If the Pittsburgh Penguins are going to have a chance to do anything in the Stanley Cup Playoffs (assuming, of course, they still make them) their starting goalie is going to have to play a major role in that.
Perhaps even the biggest role of anybody else on the roster. That is usually true for most teams come playoff time, but it might be especially true for this group.
Given the way things have gone the past two postseasons, and especially in the second half of the season, that might not be the most encouraging development.
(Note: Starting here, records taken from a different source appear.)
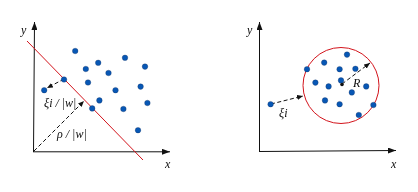
<!DOCTYPE html>
<html lang="en">
<head>
<meta charset="utf-8">
<title>Hyperplane and hypersphere boundaries</title>
<style>
:root { --paper: #fff; --ink: #111; --point: #0757b5; --edge: #1a2f55; --boundary: #d3141c; }
* { box-sizing: border-box; }
html, body { margin: 0; overflow: hidden; background: var(--paper); }
.figure { position: relative; width: 418px; height: 192px; overflow: hidden; background: var(--paper); }
.plot { position: absolute; inset: 0; display: block; }
.axis { stroke: var(--ink); stroke-width: 1; fill: none; }
.arrowhead { fill: var(--ink); }
.boundary { stroke: var(--boundary); stroke-width: 1; fill: none; }
.distance { stroke: var(--ink); stroke-width: 1; stroke-dasharray: 4 2.5; fill: none; }
.points { fill: var(--point); }
.label { position: absolute; font: italic 12px/14px "Liberation Serif", "Noto Serif", serif; color: var(--ink); white-space: nowrap; }
.y-left { left: 21px; top: 23px; }
.x-left { left: 165px; top: 157px; }
.slack-left { left: 44px; top: 96px; }
.offset { left: 57px; top: 127px; }
.y-right { left: 247px; top: 23px; }
.x-right { left: 391px; top: 157px; }
.slack-right { left: 279px; top: 106px; }
.radius { left: 353px; top: 76px; }
</style>
</head>
<body>
<main class="figure">
  <svg class="plot" width="418" height="192" viewBox="0 0 418 192" role="img" aria-label="Points separated by a line on the left and enclosed by a circle on the right">
    <defs>
      <circle id="point" r="2.8" stroke="var(--edge)" stroke-width="0.3"/>
      <marker id="axis-tip" class="arrowhead" viewBox="0 0 8 6" markerWidth="8" markerHeight="6" refX="8" refY="3" orient="auto" markerUnits="userSpaceOnUse"><polygon points="0,0 8,3 0,6"/></marker>
      <marker id="distance-tip" class="arrowhead" viewBox="0 0 6 5" markerWidth="6" markerHeight="5" refX="6" refY="2.5" orient="auto" markerUnits="userSpaceOnUse"><polygon points="0,0 6,2.5 0,5"/></marker>
    </defs>

    <g id="hyperplane">
      <line class="axis" x1="33.5" y1="152" x2="34.5" y2="22" marker-end="url(#axis-tip)"/>
      <line class="axis" x1="33" y1="151.8" x2="170" y2="151.8" marker-end="url(#axis-tip)"/>
      <line class="boundary" x1="27" y1="41" x2="143" y2="160"/>
      <line class="distance" x1="34" y1="151" x2="84" y2="101" marker-end="url(#distance-tip)"/>
      <line class="distance" x1="64" y1="79" x2="47" y2="88" marker-end="url(#distance-tip)"/>
      <g class="points">
        <use href="#point" x="75.2" y="51"/>
        <use href="#point" x="125" y="57.8"/>
        <use href="#point" x="98.2" y="62.8"/>
        <use href="#point" x="85.8" y="69"/>
        <use href="#point" x="145" y="66.6"/>
        <use href="#point" x="108.5" y="73"/>
        <use href="#point" x="64" y="79.5"/>
        <use href="#point" x="88" y="82.5"/>
        <use href="#point" x="44.2" y="90.2"/>
        <use href="#point" x="115.5" y="90.2"/>
        <use href="#point" x="140.6" y="86.6"/>
        <use href="#point" x="99.4" y="100.4"/>
        <use href="#point" x="92.2" y="108.4"/>
        <use href="#point" x="123.4" y="109"/>
        <use href="#point" x="147.4" y="103"/>
        <use href="#point" x="138" y="130.2"/>
      </g>
    </g>

    <g id="hypersphere">
      <line class="axis" x1="259.5" y1="152" x2="259.5" y2="22" marker-end="url(#axis-tip)"/>
      <line class="axis" x1="259" y1="151.5" x2="396" y2="150.5" marker-end="url(#axis-tip)"/>
      <circle class="boundary" cx="341" cy="85.5" r="38"/>
      <line class="distance" x1="342" y1="84" x2="370" y2="63" marker-end="url(#distance-tip)"/>
      <line class="distance" x1="271" y1="104" x2="303" y2="96" marker-end="url(#distance-tip)"/>
      <g class="points">
        <use href="#point" x="347" y="54.6"/>
        <use href="#point" x="324.2" y="62.6"/>
        <use href="#point" x="307" y="69.2"/>
        <use href="#point" x="339.6" y="69.2"/>
        <use href="#point" x="355.4" y="68.8"/>
        <use href="#point" x="315.4" y="82.6"/>
        <use href="#point" x="341" y="80.4"/>
        <use href="#point" x="328.6" y="86.4"/>
        <use href="#point" x="366.2" y="86.4"/>
        <use href="#point" x="351.8" y="92.4"/>
        <use href="#point" x="325" y="100.4"/>
        <use href="#point" x="339.6" y="104.2"/>
        <use href="#point" x="373.4" y="105"/>
        <use href="#point" x="358.8" y="115"/>
        <use href="#point" x="270.6" y="104.2"/>
      </g>
      <circle class="arrowhead" cx="342" cy="84.5" r="1.8"/>
    </g>
  </svg>

  <span class="label y-left">y</span>
  <span class="label x-left">x</span>
  <span class="label slack-left">ξi / |w|</span>
  <span class="label offset">ρ / |w|</span>
  <span class="label y-right">y</span>
  <span class="label x-right">x</span>
  <span class="label slack-right">ξi</span>
  <span class="label radius">R</span>
</main>
</body>
</html>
But we saw on Thursday night a version of Tristan Jarry that might offer some faint hope that maybe, just maybe, he can get back to the level of play we have seen at times over the past two regular seasons. You can downplay his 28-save shutout in a 2-0 win over the Nashville Predators by accurately pointing out that Predators roster was closer to an American Hockey League lineup than an NHL lineup given their recent trades and injury issues.
That would be fair.
But that same Nashville team just went into Boston the other night and beat the Presidents’ Trophy winning Bruins and has held its own since the trade deadline, at least finding a way to hang around in the Western Conference playoff race.
You could also downplay it by arguing that the Penguins again carried the play at 5-on-5 and held a massive advantage in shots on goal, shot attempts, scoring chances, high-danger scoring chances, expected goals and pretty much every objective measure of possession.
They did what they were supposed to do and dominated a shorthanded, undermanned roster. Even with that Jarry still had to make some big saves on a couple of breakaway and odd-man rushes, especially when the game was still scoreless.
He did what he needed to do to keep his team in it while the other goalie at the opposite end of the ice, Jusse Saros, was putting on a show in the Nashville net.
It is the type of game that not only makes you think he might be able to help the Penguins pull off a stunning upset, but that he is also their only logical option for a starting goalie next season.
We just have not seen it consistently enough lately for one reason or another.
Jarry has been injured multiple times over the past calendar year, and he has gone through some major struggles and been pulled more times than is acceptable over the past month as he continues to try and work his way back. Are those struggles the result of him not being 100 percent healthy? Entirely possible. Are they the result of him being what he is: A mid-level goalie that will go through hot streaks and cold streaks and not really be consistently great? Also possible. Is it a combination of both factors? Absolutely possible. Also quite likely.
But I think this fact still remains: Tristan Jarry IS the Penguins’ best chance in net, and his health and ability to play at even a reasonably high level will make-or-break whether or not this particular team with this particular roster A) makes the playoffs, and B) is able to be even remotely competitive against Boston or Carolina (though, I suddenly do not hate their chances against Carolina).
His backup, Casey DeSmith, has played well in short stretches and received a big push to get more playing time given his recent improved play and the recent struggles of Jarry. But this is not a serious option in my view. DeSmith is a backup for a reason, and we have seen that play out repeatedly over the past two years where the more he plays, the worse he plays. Tuesday’s game against Detroit was the latest bucket of cold water to be thrown in that direction.
Jarry remains a complete wild card for this season, and I still do not know if the Penguins’ starting goalie for next season is in the organization. The goalie depth needed addressed after the 2021-22 season, and they might need to address even more with it this offseason. But you can not go back in time to fix that mistake and there is nothing you can do about next season when this season is still taking place. That leaves you with your two current options.
Jarry remains the best of those two and hopefully a game like Thursday is what he needed to get his season back on track. When he has been healthy, he has been very good. If he can recapture that level of play from the first half of the season the Penguins might at least have something of a fighting chance.